_YOUR GOAL_. If a line of the data below holds the string "amber", copy it.

━━━ THE DATA

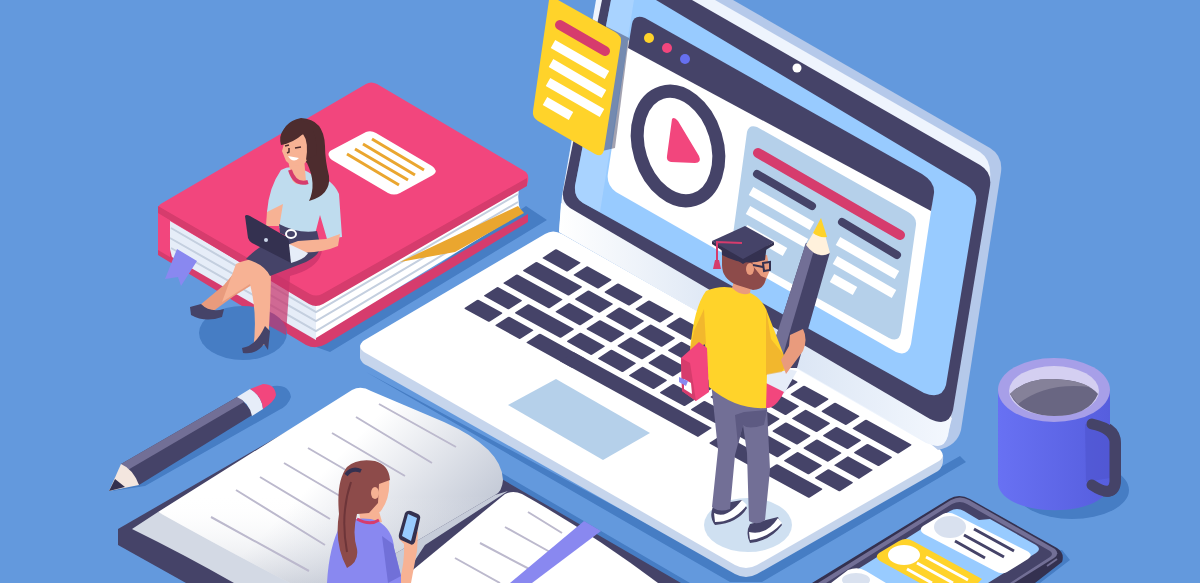
<!DOCTYPE html>
<html lang="en">
<head>
<meta charset="utf-8">
<title>Online learning illustration</title>
<style>
:root{--sky:#6399dd;--shade:#467dc4;--ink:#454368;--deep:#343150;--pink:#f2467d;--rose:#d63c6d;--sun:#ffd32a;--amber:#eaa62f;--paper:#fff;--mist:#e6edf8;--ice:#b5d0ea;--glass:#98cbff;--violet:#6670f0;--lilac:#8988f0;--skin:#f7b294;--tan:#e99b7d;--hair:#4d2c2e;--auburn:#8d4b4a;--slate:#726f96}
html,body{margin:0;height:100%;overflow:hidden;background:var(--sky)}
svg{display:block;width:1200px;height:583px}
.shade{fill:var(--shade)}.ink{fill:var(--ink)}.deep{fill:var(--deep)}.pink{fill:var(--pink)}.rose{fill:var(--rose)}
.sun{fill:var(--sun)}.amber{fill:var(--amber)}.paper{fill:var(--paper)}.mist{fill:var(--mist)}.ice{fill:var(--ice)}
.glass{fill:var(--glass)}.violet{fill:var(--violet)}.lilac{fill:var(--lilac)}.skin{fill:var(--skin)}.tan{fill:var(--tan)}
.hair{fill:var(--hair)}.auburn{fill:var(--auburn)}.slate{fill:var(--slate)}
.line{fill:none;stroke-width:2}
</style>
</head>
<body>
<svg viewBox="0 0 1200 583" role="img" aria-label="Isometric scene of students with a laptop, books, a pencil, a mug and a phone">
<defs>
<linearGradient id="page-curl" x1="0" y1="0" x2="1" y2=".55"><stop offset=".55" stop-color="#fff"/><stop offset="1" stop-color="#c3c9d6"/></linearGradient>
<linearGradient id="page-fall" x1="0" y1="0" x2="0" y2="1"><stop offset=".45" stop-color="#fff" stop-opacity="0"/><stop offset="1" stop-color="#b9bfcc"/></linearGradient>
<linearGradient id="hinge" x1="0" y1="0" x2="1" y2="0"><stop offset="0" stop-color="#fff"/><stop offset=".5" stop-color="#d5e1f2"/><stop offset="1" stop-color="#f4f8fe"/></linearGradient>
<linearGradient id="mug-side" x1="0" y1="0" x2="1" y2="0"><stop offset="0" stop-color="#6871f3"/><stop offset="1" stop-color="#565ede"/></linearGradient>
<rect id="key" width="25" height="15" rx="1"/>
<rect id="wide-key" width="46" height="15" rx="1"/>
</defs>
<rect width="1200" height="583" fill="var(--sky)"/>

<g id="closed-book">
<path class="shade" d="M526 206L547 220L330 352L316 347Z"/>
<path class="rose" d="M158 208V255L306 345Q316 350 326 344L528 222V214L316 335Z"/>
<path class="mist" d="M170 216L316 300V340L172 257Q166 238 170 216Z"/>
<path class="paper" d="M316 300L520 184Q516 198 521 213L316 338Z"/>
<g class="line" stroke="#c4cfdf"><path d="M171 228L316 312L518 194M170 238L316 321L518 202M171 248L316 331L519 209"/></g>
<path class="amber" d="M400 262L518 206L524 213L455 252Z"/>
<path class="pink" d="M158 208Q158 205 164 202L366 84Q371 81 377 84L526 172Q530 176 527 185L323 303Q316 307 309 303L170 221V257L158 250Z"/>
<path class="rose" d="M527 178V186L323 304Q316 308 309 304L158 213V206L310 294Q316 297 322 294Z"/>
<path class="lilac" d="M177 249L197 261L181 286L178 277L165 279Z"/>
<path class="paper" d="M330 151L366 132Q371 130 376 133L432 166Q439 171 433 175L400 193Q394 196 388 193L332 160Q326 155 330 151Z"/>
<path class="line" stroke="var(--amber)" style="stroke-width:3" d="M372 139L424 170M363 144L415 175M355 149L408 180M347 154L399 185"/>
</g>

<g id="reader-on-book">
<ellipse class="shade" cx="243" cy="333" rx="44" ry="27"/>
<path fill="#c8326a" opacity=".7" d="M262 262Q290 240 322 250Q320 268 290 276L286 335L262 322Z"/>
<path class="tan" d="M243 262L224 285L200 305L212 312L234 296L270 274Z"/>
<path class="skin" d="M236 264Q256 254 271 266Q271 300 268 343L253 350Q258 315 250 284L222 302Z"/>
<path class="ink" d="M190 307L201 304Q210 313 224 309L222 317Q205 323 191 315Z"/>
<path class="ink" d="M242 348Q256 346 265 326L270 331L268 350L264 344Q256 355 243 353Z"/>
<path class="ink" d="M246 259Q262 242 284 236L318 238Q326 252 306 262L270 276Q264 264 246 259Z"/>
<path class="skin" d="M281 190L296 200L282 226L266 226L267 211Z"/>
<path fill="#bfdcee" d="M281 170Q295 162 314 176Q332 178 339 194L342 237L327 239L320 215L314 238L279 228L283 204L267 212Q269 187 281 170Z"/>
<path class="ink" d="M279 224Q298 234 317 231L319 240Q300 244 280 233Z"/>
<ellipse cx="291" cy="234" rx="5" ry="4" fill="none" stroke="#fff" stroke-width="2"/>
<path class="skin" d="M340 234L338 246Q320 254 296 252L287 245L298 241L326 239Z"/>
<path class="skin" d="M288 160L304 158L306 181Q298 188 292 180Z"/>
<path fill="none" stroke="var(--rose)" stroke-width="4" d="M290 170Q295 186 308 182"/>
<path class="hair" d="M281 142Q281 122 301 118Q324 119 325 146Q325 160 329 176Q331 195 309 201Q317 184 307 163Z"/>
<path class="skin" d="M286 136L306 134Q312 154 305 163Q295 170 286 161L282 151Z"/>
<path class="hair" d="M281 145Q276 127 301 120Q317 124 317 155L306 160Q309 142 303 134Q293 143 281 145Z"/>
<path class="paper" d="M288 156L299 158Q293 164 288 156Z"/>
<path class="line" stroke="var(--hair)" style="stroke-width:1.5" d="M285 146L289 145M295 148L301 147M289 148V152L287 153"/>
<path class="deep" d="M245 216Q246 214 250 216L285 236Q288 238 289 241L291 263L252 243Q249 241 248 238Z"/>
<path class="mist" d="M291 263L289 244L308 253Q305 259 291 263Z"/>
<circle cx="266" cy="240" r="2" fill="#cbd6e9"/>
</g>

<g id="laptop">
<path class="shade" d="M746 577L960 456L966 462L762 582H730L366 372Z"/>
<path fill="#c6d5ec" d="M360 345V358Q361 363 368 366L735 574Q746 580 757 574L938 471Q944 467 943 455Z"/>
<path class="paper" d="M363 341L545 234Q553 229 562 234L938 448Q947 455 939 461L757 565Q746 571 735 565L364 352Q357 347 363 341Z"/>
<path fill="#b5c9ea" d="M700 0H733L990 148Q1003 156 1001 172L961 430Q957 446 938 450L926 440Z"/>
<path fill="#eef4fd" d="M596 0L562 196L559 232L926 443Q944 450 948 436L990 180Q992 160 980 152L715 0Z"/>
<path fill="url(#hinge)" d="M561 203L952 418L947 437Q944 451 928 443L559 232Z"/>
<path class="ink" d="M602 0L563 192Q562 203 570 208L930 419Q949 428 953 410L990 186Q992 172 980 165L692 0Z"/>
<path class="glass" d="M611 0L575 186Q574 198 583 203L924 393Q942 400 946 385L976 203Q978 192 966 185L656 0Z"/>
<path fill="#b4d9ff" opacity=".6" d="M611 0L575 186Q574 198 583 203L600 212L634 0Z"/>
<circle class="paper" cx="797" cy="68" r="4.5"/>
<g id="lesson-window">
<path class="paper" d="M628 40L608 173Q606 185 616 192L896 352Q908 357 911 344L932 205Z"/>
<path class="ink" d="M628 48L632 24Q634 14 645 18L922 174Q935 182 934 193L931 211Z"/>
<circle class="sun" cx="649" cy="38" r="5"/><circle class="pink" cx="667" cy="48" r="5"/><circle class="violet" cx="685" cy="59" r="5"/>
<ellipse cx="678" cy="146" rx="39" ry="56" transform="rotate(-17 678 146)" fill="#fff" stroke="var(--ink)" stroke-width="13"/>
<path class="pink" d="M672 119Q674 116 678 121L699 156Q702 163 695 163L671 162Q666 161 667 156Z"/>
<path class="ice" d="M747 132Q749 124 757 127L908 212Q917 217 916 225L901 332Q899 343 889 338L738 254Q731 250 732 242Z"/>
<g fill="none" stroke-linecap="round">
<path stroke="var(--rose)" stroke-width="10" d="M758 153L900 235"/>
<path stroke="var(--ink)" stroke-width="8" d="M757 174L812 206M842 222L897 255"/>
</g>
<path fill="none" stroke="#fff" stroke-width="9" d="M751 191L812 226M748 210L806 243M745 229L785 252M838 241L897 275M835 260L894 294M832 278L855 291"/>
</g>
<g id="keyboard" class="ink" transform="matrix(1 .55 -.93 .6 556 249)">
<g id="key-row"><use href="#key"/><use href="#key" x="31"/><use href="#key" x="62"/><use href="#key" x="93"/><use href="#key" x="124"/><use href="#key" x="155"/><use href="#key" x="186"/><use href="#key" x="217"/><use href="#key" x="248"/></g>
<use href="#key" x="279"/><use href="#wide-key" x="310" width="25"/>
<use href="#wide-key" y="21"/><use href="#key-row" x="52" y="21"/><use href="#key" x="331" y="21"/>
<use href="#wide-key" y="42"/><use href="#key-row" x="52" y="42"/><rect x="331" y="42" width="25" height="15"/>
<use href="#key" y="63"/><use href="#wide-key" x="31" y="63"/><use href="#key-row" x="83" y="63"/>
<use href="#key" y="84"/><use href="#key" x="31" y="84"/><use href="#wide-key" x="62" y="84"/><rect x="96" y="84" width="138" height="15"/><use href="#wide-key" x="245" y="84"/><use href="#wide-key" x="299" y="84"/>
</g>
<path class="ice" d="M556 379L650 433L603 460L508 405Z"/>
</g>

<g id="sticky-note">
<path class="deep" opacity=".45" d="M590 18L629 38L615 148L598 152Z"/>
<path class="sun" d="M549 0H558L615 32Q622 36 621 42L604 150Q602 158 595 154L538 121Q532 117 533 111Z"/>
<path fill="none" stroke="var(--rose)" stroke-width="10" stroke-linecap="round" d="M560 25L605 51"/>
<path fill="none" stroke="#fff" stroke-width="9" d="M553 44L607 75M551 63L604 94M548 82L602 113M545 101L571 116"/>
</g>

<g id="graduate">
<ellipse class="ice" opacity=".65" cx="748" cy="525" rx="44" ry="27"/>
<path class="ink" d="M806 243Q818 256 830 252L797 368L766 368Z"/>
<path class="slate" d="M806 243L814 250L778 372L766 368Z"/>
<path fill="#fff1dc" d="M806 245L821 220L830 253Q817 260 806 245Z"/>
<path class="sun" d="M821 218L827 237Q819 238 813 233Z"/>
<path class="mist" d="M767 365L797 371L784 394L764 382Z"/>
<path class="pink" d="M764 382L784 392Q774 412 763 407Z"/>
<path class="ink" d="M714 505L742 500L747 508Q738 523 715 525Q708 516 714 505ZM750 524L778 517L782 525Q770 541 750 543Q745 533 750 524Z"/>
<path class="paper" d="M714 513Q726 520 742 500L747 505Q734 522 715 522ZM749 532Q766 536 778 518L782 523Q768 538 750 540Z"/>
<path class="slate" d="M711 382L767 408L770 470L765 520Q757 526 749 521L747 453L743 425L735 455L730 509Q719 513 712 507L718 450Z"/>
<path fill="#5d5a82" d="M744 412L767 410L764 425Q748 430 743 425L738 445L735 415Z"/>
<path class="sun" d="M706 291Q722 284 737 289Q758 292 766 309L783 353L788 370L767 374L766 408Q736 410 709 387L705 344L690 350Q694 307 706 291Z"/>
<path class="amber" d="M706 344L704 309L694 331L690 350ZM766 308L771 339L788 360L782 372L766 375Z" opacity=".6"/>
<path class="tan" d="M781 360L789 346L790 335L803 329Q808 339 803 351L786 374Z"/>
<path class="pink" d="M681 358L699 342L707 348L709 392L696 401L682 391Z"/>
<path class="rose" d="M681 358L690 363L696 401L682 391Z"/>
<path class="paper" d="M684 379L691 383L692 394L684 389Z"/>
<path class="lilac" d="M679 377L688 381L686 386L679 382Z"/>
<path class="tan" d="M735 278L752 282L750 293Q742 297 732 288Z"/>
<path class="tan" d="M744 256L767 255L770 270L764 284L746 284Z"/>
<path class="auburn" d="M722 251L752 259L753 266L761 276L766 278Q764 290 753 290L737 285Q722 279 722 265Z"/>
<ellipse class="tan" cx="750" cy="269" rx="4" ry="6"/>
<path fill="none" stroke="var(--deep)" stroke-width="2" d="M753 265L763 267M763 263L770 262V270L764 271Z"/>
<path class="deep" d="M721 241L767 244L765 260Q744 267 722 255Z"/>
<path class="ink" d="M712 241L745 226L774 242L743 261Z"/>
<path class="deep" d="M712 241L743 259L774 242V245L743 264L712 244Z"/>
<path class="line" stroke="var(--rose)" d="M742 243L717 242V263"/>
<path class="rose" d="M715 260H719L721 269H713Z"/>
</g>

<g id="small-pencil">
<path class="shade" d="M112 491L273 386Q289 384 291 397Q288 406 279 410L145 486Z"/>
<path class="ink" d="M121 464L239 396L254 414L139 485Z"/>
<path class="slate" d="M121 464L239 396L244 402L126 471Z"/>
<path fill="#f3e6df" d="M121 464Q133 469 139 485L109 491Z"/>
<path class="deep" d="M115 479L125 487L109 491Z"/>
<path class="mist" d="M237 397L250 389Q262 396 263 409L252 416Q249 402 237 397Z"/>
<path class="pink" d="M250 389L263 384Q275 384 276 395Q275 401 263 409Q262 396 250 389Z"/>
</g>

<g id="open-notebook">
<path class="shade" d="M120 545L200 583H690L500 472L330 410Z"/>
<path class="ink" d="M118 529L345 398L500 478L681 583H186L118 545Z"/>
<path fill="#d3d9e4" d="M132 529L158 512L330 583H234Q185 555 132 529Z"/>
<path fill="url(#page-curl)" d="M158 512L352 390Q361 385 371 391L444 422Q502 448 503 480Q502 492 495 495L345 583H290Q226 550 158 512Z"/>
<path fill="url(#page-fall)" d="M158 512L300 423L503 480Q502 492 495 495L345 583H290Q226 550 158 512Z" opacity=".5"/>
<path class="paper" d="M397 583L505 494Q513 490 522 494Q590 532 658 583Z"/>
<path fill="#c6ccd9" d="M345 583L495 495L508 491L425 545L400 583Z"/>
<path class="line" stroke="#bcb9cd" d="M379 404L456 447M356 417L432 463M332 433L405 476M308 448L375 487M284 463L340 496M260 477L330 519M236 490L325 545M211 517L309 571M528 512L562 533M505 527L550 552M480 543L535 572M455 558L500 583"/>
<path class="lilac" d="M584 521L601 531L532 583H510Z"/>
</g>

<g id="girl-with-phone">
<path class="skin" d="M399 583Q405 562 404 544L399 539L405 527L418 532L417 551L411 583Z"/>
<path class="deep" d="M405 513Q407 510 411 511L418 514Q421 516 420 519L415 542Q413 546 410 544L401 540Q398 538 399 534Z"/>
<path class="glass" d="M408 514L417 518L411 541L402 536Z"/>
<path class="skin" d="M358 507L377 504L382 522L362 528Z"/>
<path class="lilac" d="M341 524Q359 515 378 521Q393 530 394 548L401 576V583H327Q329 546 341 524Z"/>
<path fill="#7170d8" d="M382 536L393 544L401 576L388 583Z"/>
<path fill="none" stroke="var(--rose)" stroke-width="3" d="M357 519Q370 526 379 520"/>
<path class="skin" d="M368 474L389 477Q391 499 380 512L367 510Z"/>
<path class="auburn" d="M347 467Q357 458 375 461Q389 465 390 480L379 484L378 503L369 513L357 514Q352 533 357 549Q359 562 347 568Q334 544 339 514Q336 481 347 467Z"/>
<ellipse class="skin" cx="375" cy="493" rx="4" ry="6"/>
<path fill="none" stroke="var(--deep)" stroke-width="4" d="M346 475Q352 467 361 471"/>
<path class="line" stroke="#6d3539" d="M351 482Q340 514 347 552"/>
</g>

<g id="mug">
<ellipse class="shade" cx="1072" cy="490" rx="57" ry="29"/>
<path fill="none" stroke="var(--ink)" stroke-width="12" stroke-linejoin="round" d="M1087 424Q1115 426 1115 443V482Q1113 499 1088 483"/>
<path fill="url(#mug-side)" d="M998 390V484C1002 518 1105 520 1110 484V390Z"/>
<path fill="#4d53cc" opacity=".55" d="M1085 424Q1095 429 1110 429V478L1086 482Z"/>
<path fill="none" stroke="var(--ink)" stroke-width="11" stroke-linecap="round" stroke-linejoin="round" d="M1092 424Q1115 429 1115 443V482Q1113 499 1092 485"/>
<ellipse cx="1054" cy="390" rx="56" ry="32" fill="#a79fe8"/>
<ellipse cx="1054" cy="391" rx="45" ry="25" fill="#d4cff1"/>
<path fill="#696682" d="M1010 394Q1025 378 1054 379Q1086 380 1098 394Q1089 416 1054 416Q1020 415 1010 394Z"/>
<path fill="#858199" d="M1010 394Q1025 378 1054 379Q1078 380 1090 387Q1046 382 1018 404Z"/>
</g>

<g id="phone">
<path class="shade" d="M1062 550L1070 560L1040 583H820Z"/>
<path class="deep" d="M812 583L949 499Q959 493 970 499L1057 548Q1065 553 1062 562L1035 583Z"/>
<path class="slate" d="M818 583L951 500Q960 495 969 500L1055 549Q1060 554 1054 558L1014 583Z"/>
<path class="ink" d="M826 583L952 504Q960 500 967 504L1050 551Q1054 554 1050 557L1010 583Z"/>
<path class="glass" d="M836 583L950 511Q957 507 964 511L979 520L990 519L1036 545Q1042 549 1036 553L988 583Z"/>
<path class="paper" d="M923 526L943 514Q949 511 956 515L1027 551Q1034 555 1028 559L1007 572Q1002 575 995 571L924 534Q918 530 923 526Z"/>
<ellipse cx="950" cy="527" rx="16" ry="11" fill="#d9e1ef"/>
<path class="sun" d="M879 553L899 541Q906 537 913 541L982 579L978 583H920L880 561Q874 557 879 553Z"/>
<ellipse class="paper" cx="904" cy="555" rx="16" ry="10"/>
<path class="paper" d="M831 583L848 570Q858 566 866 571L886 583Z"/>
<ellipse cx="856" cy="580" rx="14" ry="7" fill="#d9e1ef"/>
<path class="line" stroke="var(--ink)" style="stroke-width:3" d="M974 529L1014 551M964 535L1004 557M955 541L985 558"/>
<path fill="none" stroke="#fff" stroke-width="3" d="M926 557L968 580M917 563L953 583M907 569L932 583"/>
<path fill="none" stroke="var(--slate)" stroke-width="2" d="M1047 566L1057 559"/>
</g>
</svg>
</body>
</html>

━━━━━━

_PROBLEM SOLUTION_.
:root{--sky:#6399dd;--shade:#467dc4;--ink:#454368;--deep:#343150;--pink:#f2467d;--rose:#d63c6d;--sun:#ffd32a;--amber:#eaa62f;--paper:#fff;--mist:#e6edf8;--ice:#b5d0ea;--glass:#98cbff;--violet:#6670f0;--lilac:#8988f0;--skin:#f7b294;--tan:#e99b7d;--hair:#4d2c2e;--auburn:#8d4b4a;--slate:#726f96}
.sun{fill:var(--sun)}.amber{fill:var(--amber)}.paper{fill:var(--paper)}.mist{fill:var(--mist)}.ice{fill:var(--ice)}
<path class="amber" d="M400 262L518 206L524 213L455 252Z"/>
<path class="line" stroke="var(--amber)" style="stroke-width:3" d="M372 139L424 170M363 144L415 175M355 149L408 180M347 154L399 185"/>
<path class="amber" d="M706 344L704 309L694 331L690 350ZM766 308L771 339L788 360L782 372L766 375Z" opacity=".6"/>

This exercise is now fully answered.